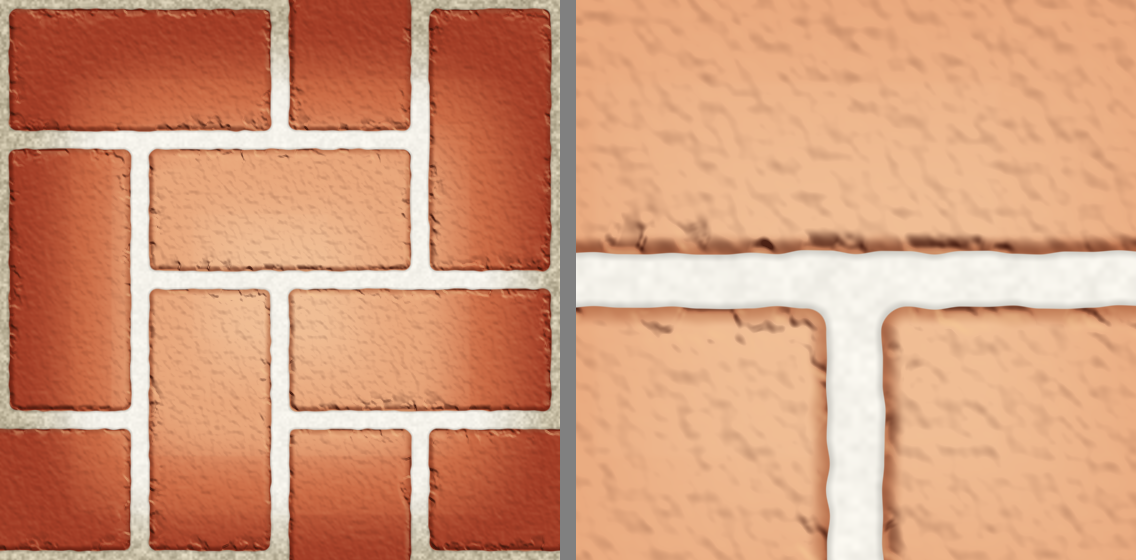
Left, the full canvas; right, a detail of the centre.
Give the GLSL for this texture, as a WebGL 2 fragment shader.

```glsl
#version 300 es
precision highp float;
// Herringbone brick paving with worn edges, pale mortar and a boxy central glow.

uniform vec2 u_resolution;
out vec4 outColor;

#define CELLS 4.0          // brick widths across the canvas
#define GAP 0.066          // half the mortar width, in cells
#define CORNER 0.055       // brick corner radius
#define GRAIN 0.011        // height of the fine surface grain
#define CHIP 0.042         // depth of the edge chips
#define CHIP_REACH 0.14    // how far chips eat into a brick
#define BEVEL 0.026        // height of the rounded rim
#define TERRACE 0.012      // strength of the boxy light steps

const vec3 GLOW = vec3(0.94, 0.74, 0.58);
const vec3 PALE = vec3(0.91, 0.65, 0.48);
const vec3 CLAY = vec3(0.80, 0.42, 0.27);
const vec3 RED = vec3(0.64, 0.24, 0.15);
const vec3 CRACK = vec3(0.24, 0.08, 0.04);
const vec3 CHIP_LIGHT = vec3(0.97, 0.79, 0.58);
const vec3 MORTAR = vec3(0.96, 0.95, 0.92);
const vec3 MORTAR_DIM = vec3(0.76, 0.72, 0.62);

float hash(vec2 p) {
    p = fract(p * vec2(0.1031, 0.1137));
    p += dot(p, p.yx + 33.33);
    return fract((p.x + p.y) * p.x * 17.3);
}

float noise(vec2 p) {
    vec2 i = floor(p), f = fract(p);
    f = f * f * (3.0 - 2.0 * f);
    return mix(mix(hash(i), hash(i + vec2(1, 0)), f.x),
               mix(hash(i + vec2(0, 1)), hash(i + vec2(1, 1)), f.x), f.y);
}

float fbm(vec2 p) {
    float sum = 0.0, amp = 0.55;
    for (int i = 0; i < 3; i++) {
        sum += amp * noise(p);
        p = mat2(1.6, 1.2, -1.2, 1.6) * p + 7.3;
        amp *= 0.5;
    }
    return sum;
}

// Signed distance to the brick owning this cell; negative inside
float brickDistance(vec2 p) {
    vec2 cell = floor(p);
    float k = mod(cell.x + cell.y + 1.0, 4.0);   // left, right, lower, upper half
    bool flat_ = k < 1.5;
    vec2 center = cell + (flat_ ? vec2(1.0 - k, 0.5) : vec2(0.5, 3.0 - k));
    vec2 size = (flat_ ? vec2(1.0, 0.5) : vec2(0.5, 1.0)) - GAP - CORNER;
    vec2 q = abs(p - center) - size;
    return length(max(q, 0.0)) + min(max(q.x, q.y), 0.0) - CORNER;
}

// Surface height: grain, rounded rim and patches of chipped edge
float relief(vec2 p) {
    float depth = -brickDistance(p);
    float grain = noise(p * 28.0 + 40.0) + 0.4 * noise(p * 53.0 + 90.0);
    float worn = smoothstep(0.25, 0.7, noise(p * 3.7 + 15.0));
    float reach = CHIP_REACH * (0.35 + 0.65 * worn);
    float edge = smoothstep(-0.01, 0.01, depth) * (1.0 - smoothstep(0.0, reach, depth));
    float chip = edge * smoothstep(0.42, 0.62, fbm(p * 13.0 + 60.0));
    return GRAIN * grain + BEVEL * smoothstep(-0.012, 0.035, depth) - CHIP * chip;
}

// Distance from the glow, with faint nested rectangular steps
float lightFalloff(vec2 uv) {
    vec2 a = uv - vec2(0.51, 0.475);
    a *= a;
    float t = 0.9 * sqrt(sqrt(dot(a, a)));
    for (int i = 0; i < 4; i++) {
        float n = float(i);
        vec2 q = abs(uv - vec2(0.465 + 0.027 * n, 0.506 - 0.012 * n));
        float box = max(q.x, q.y * 1.08) - 0.12 - 0.1 * n;
        t += TERRACE * smoothstep(-0.003, 0.003, box);
    }
    return t;
}

void main() {
    vec2 uv = gl_FragCoord.xy / u_resolution;
    vec2 p = uv * CELLS;
    float pixel = CELLS / u_resolution.y;
    float d = brickDistance(p) + 0.012 * (noise(p * 16.0) - 0.5);
    float t = lightFalloff(uv);

    // Slope lit from the upper right
    vec2 e = vec2(0.009, 0.0);
    vec2 slope = vec2(relief(p + e) - relief(p - e),
                      relief(p + e.yx) - relief(p - e.yx)) / (2.0 * e.x);
    float shade = -dot(slope, vec2(0.5, 0.86));

    // Brick: glow to deep red, darker rim, cracks and lit chips
    vec3 brick = mix(GLOW, PALE, smoothstep(0.05, 0.22, t));
    brick = mix(brick, CLAY, smoothstep(0.23, 0.37, t));
    brick = mix(brick, RED, smoothstep(0.34, 0.48, t));
    brick = mix(brick, brick * vec3(0.78, 0.62, 0.55), 1.0 - smoothstep(0.0, 0.05, -d));
    brick = mix(brick, CRACK, clamp(-shade * 0.42, 0.0, 0.9));
    brick = mix(brick, CHIP_LIGHT, clamp(shade * 0.25, 0.0, 0.5));

    // Mortar: bright near the middle, dim and gritty at the border
    float dim = smoothstep(0.34, 0.5, t);
    vec3 mortar = mix(MORTAR, MORTAR_DIM, dim);
    float grit = noise(p * 30.0 + 5.0) + noise(p * 55.0) - 1.0;
    mortar += grit * mix(0.035, 0.16, dim);
    mortar *= 1.0 - 0.14 * (1.0 - smoothstep(0.0, 0.022, d));

    outColor = vec4(mix(brick, mortar, smoothstep(-pixel, pixel, d)), 1.0);
}
```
───
**Instructions to follow**. Check every line of the listing above for the string "center", and give the number of lines that have it, nothing more.

**Problem solution**. 2